406 posts, read 470,358 times
Reputation: 134
Quote:
Originally Posted by kjbrill View Post
How can you imply I stated high school teachers should be paid minimum wage? Do they only teach one student at a time? The hourly cost per student exceeds the minimum wage. What is a reasonable class size - 20. So with 20 times the incoming over the minimum wage, I do believe they are squandering a lot of money.
KJ,
That is pure back of the envelope speculation. Show me a proper audit detailing the expenses. Then show me how you can cut the costs. I am sure we can almost always cut some costs, but wether they would make much of a difference in your taxes is another issue.

Also you ignored my point about your real estate values. If you want your investment in your home to decline, one quick way is to have your schools decline.
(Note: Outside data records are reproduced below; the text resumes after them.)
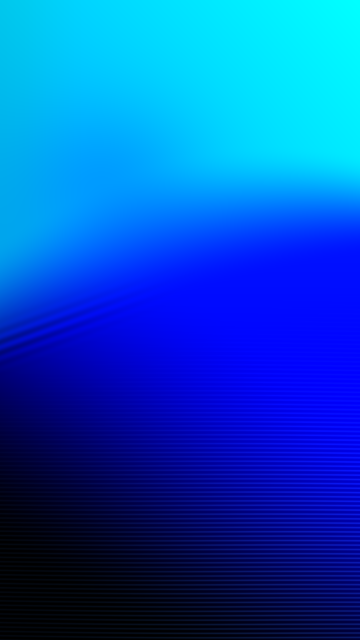
A Shadertoy shader for this background:

```glsl
#define LINE_COUNT 146.0
#define LINE_GLOW vec3(0.04, 0.10, 0.20)
#define STREAK_PERIOD 0.0175
#define STREAK_DEPTH 0.13
#define SHADE_SOFTNESS 0.29
#define LOBE_DEPTH 0.15

const float TAU = 6.2831853;

// Soft step from 0 to 1, centred on zero
float softStep(float d, float halfWidth) {
    return smoothstep(-halfWidth, halfWidth, d);
}

// Bell-shaped falloff
float bell(vec2 p) {
    return exp(-dot(p, p));
}

// Cyan upper field with a bluer lobe left of centre
vec3 skyColor(vec2 p) {
    float green = 0.75 + 0.22 * p.x + 0.33 * (p.y - 0.9);
    green -= LOBE_DEPTH * bell((p - vec2(0.33, 0.72)) / vec2(0.25, 0.12));
    float blue = mix(0.93, 1.0, smoothstep(0.0, 0.25, p.x));
    return vec3(0.0, min(green, 1.0), blue);
}

// Saturated blue that sinks to black at the lower left
vec3 deepColor(vec2 p) {
    float shadeLevel = 0.43 - 0.36 * p.x + 0.05 * p.x * p.x;
    float blue = softStep(p.y - shadeLevel, SHADE_SOFTNESS);
    float green = 0.07 * blue * smoothstep(0.38, 0.65, p.y);
    return vec3(0.0, green, blue);
}

// Slanted ripples where the curved edge meets the left side
float edgeStreaks(vec2 p) {
    float across = p.y - 0.2 * p.x - 0.457;
    float fade = bell(vec2(p.x / 0.26, across / 0.026));
    return fade * cos(TAU * across / STREAK_PERIOD);
}

// Fine, slightly bent horizontal lines in the lower part
float scanLines(vec2 p) {
    float bend = 0.004 * p.x + 0.0015 * sin(4.0 * p.x + 5.0 * p.y);
    float wave = 0.5 + 0.5 * cos(TAU * LINE_COUNT * (p.y + bend));
    float reach = 1.0 - smoothstep(0.15, 0.42 + 0.16 * p.x, p.y);
    return wave * wave * reach * mix(0.3, 1.0, smoothstep(0.0, 0.9, p.x));
}

void mainImage(out vec4 fragColor, in vec2 fragCoord) {
    vec2 p = fragCoord / iResolution.xy;

    // Curved horizon, sharper toward the right
    float horizon = 0.525 + 0.33 * p.x - 0.175 * p.x * p.x;
    float blur = 0.10 + 0.06 * p.x - 0.08 * p.x * p.x;
    float skyAmount = softStep(p.y - horizon, blur);
    vec3 color = mix(deepColor(p), skyColor(p), skyAmount);

    // Surface detail
    color *= 1.0 + 1.5 * STREAK_DEPTH * edgeStreaks(p);
    color += LINE_GLOW * scanLines(p);

    fragColor = vec4(clamp(color, 0.0, 1.0), 1.0);
}
```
All my life I have heard elderly complaining about paying for the schools once they have no more kids in the schools. I just don't buy the argument. I paid something like 75,000 in taxes for 2011 across all the entities. If everyone insisted on only paying taxes for something that directly benefitted them , not only would it be chaos, but likely as much as one tax went down another one would have to go up.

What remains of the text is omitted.